#### EXERCISE INPUT ####

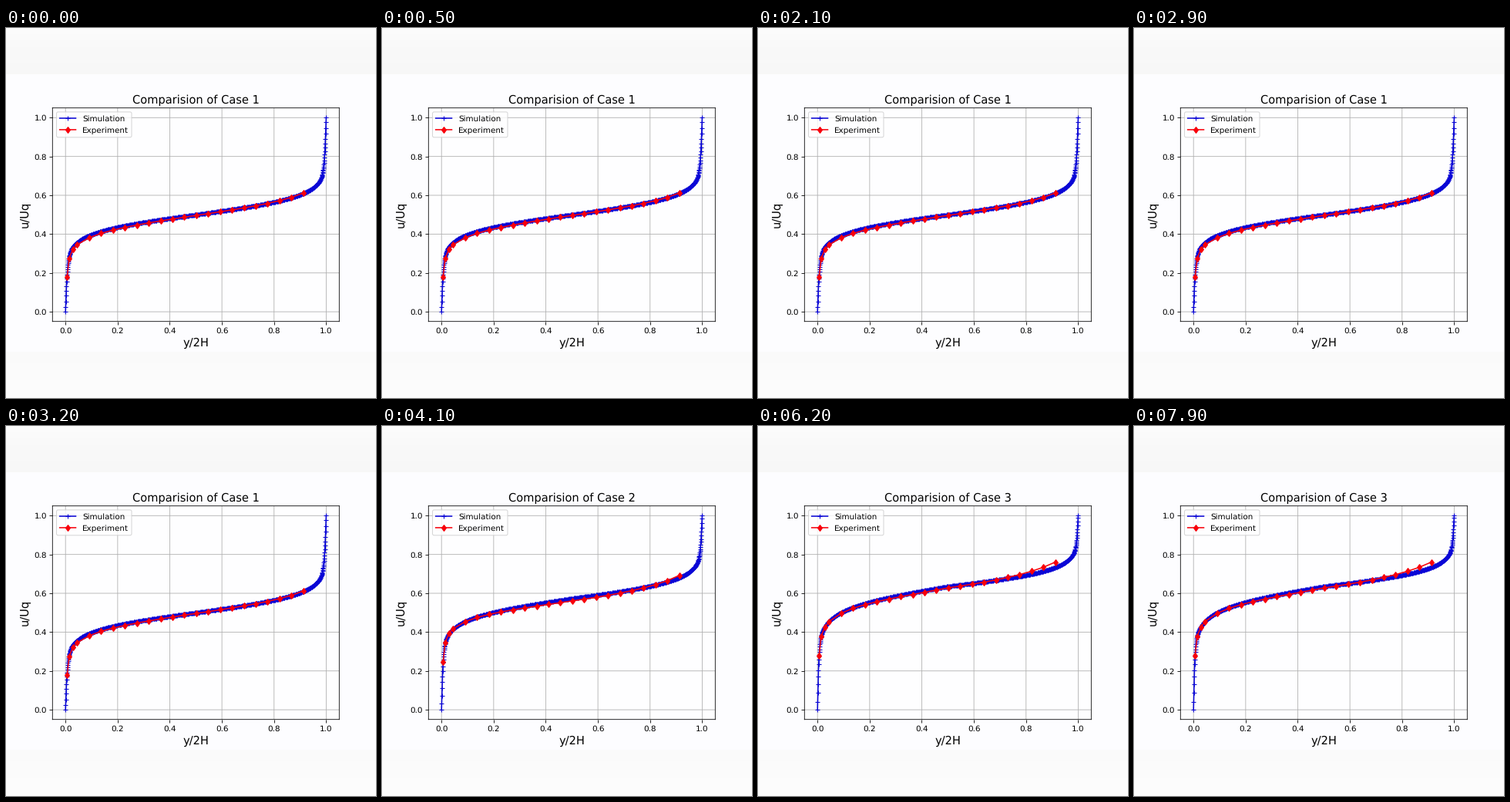
Write a matplotlib script that moves like this. It is 480 by 480 pixels and loops after 8 s.

```python
import numpy as np
import matplotlib.pyplot as plt
from matplotlib.animation import FuncAnimation

# Unhinted text and unsnapped lines keep sub-pixel sizes
plt.rcParams.update({"font.family": "DejaVu Sans",
                     "text.hinting": "no_hinting", "path.snap": False})

SIZE, DPI = 480, 75
FRAMES, STEP = 80, 100

# start (ms), centre velocity, log slopes at the two walls,
# sublayer thickness, drift of the measured points (1, y, y^3)
CASES = [
    (0, .500, .0468, .0468, .0046, (-.012, .016, 0)),
    (4100, .573, .0514, .0460, .0040, (.004, -.050, .070)),
    (6200, .635, .0585, .0420, .0034, (0, -.034, .077)),
]


def profile(y, mid, k_lo, k_hi, d):
    """Log law at both walls, damped inside the viscous sublayers."""
    y = np.clip(y, 1e-9, 1 - 1e-9)
    s = np.log(y / (1 - y))
    u = mid + np.where(y < .5, k_lo, k_hi) * s
    u = u * (1 - np.exp(-y / d))
    return 1 - (1 - u) * (1 - np.exp((y - 1) / d))


def measured(y, shape, drift):
    c, b, a = drift
    return profile(y, *shape) + c + b * y + a * y**3


# Mesh clustered at both walls
B = 1.2
mesh = .5 * (1 + np.tanh(B * np.linspace(-1, 1, 601)) / np.tanh(B))
probes = np.r_[.006, .014, .028, .045, np.linspace(.091, .912, 19)]

fig = plt.figure(figsize=(SIZE / DPI, SIZE / DPI), dpi=DPI)


def px_axes(left, top, right, bottom, **kw):
    return fig.add_axes([left / SIZE, 1 - bottom / SIZE,
                         (right - left) / SIZE, (bottom - top) / SIZE], **kw)


# Pale backdrop with the white plot panel
back = px_axes(0, 0, SIZE, SIZE)
back.axis("off")
rows = np.arange(SIZE)
shade = np.interp(rows, [0, 25, 59, 60, 419, 420, 479],
                  [.988, .976, .970, .995, .995, .982, .992])
image = np.repeat(shade[:, None, None], 3, axis=2)
image[(rows >= 60) & (rows < 420), :, 2] = 1
back.imshow(image, extent=(0, 1, 0, 1), aspect="auto")

ax = px_axes(60.3, 103.7, 432.3, 380.7, facecolor="#fefeff")
ax.set(xlim=(-.05, 1.05), ylim=(-.05, 1.05))
ax.set_xticks(np.arange(0, 1.1, .2))
ax.set_yticks(np.arange(0, 1.1, .2))
ax.grid(True)
sim, = ax.plot(mesh, mesh, "+-", color="#0a06d6", label="Simulation")
exp, = ax.plot(probes, probes, "d-", color="#f8000a", label="Experiment")
ax.set_xlabel("y/2H", fontsize=14)
ax.set_ylabel("u/Uq", fontsize=14)
title = ax.set_title("", fontsize=14)
ax.legend(loc="upper left")


def update(frame):
    number = sum(frame * STEP >= case[0] for case in CASES)
    _, *shape, drift = CASES[number - 1]
    sim.set_ydata(profile(mesh, *shape))
    exp.set_ydata(measured(probes, shape, drift))
    title.set_text(f"Comparision of Case {number}")
    return sim, exp, title


anim = FuncAnimation(fig, update, frames=FRAMES, interval=STEP,
                     repeat=True, repeat_delay=0)
plt.show()
```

####

● THE TASK
In the records above, find the lines containing "return" and copy them.

● TASK RESULT
    return 1 - (1 - u) * (1 - np.exp((y - 1) / d))
    return profile(y, *shape) + c + b * y + a * y**3
    return fig.add_axes([left / SIZE, 1 - bottom / SIZE,
    return sim, exp, title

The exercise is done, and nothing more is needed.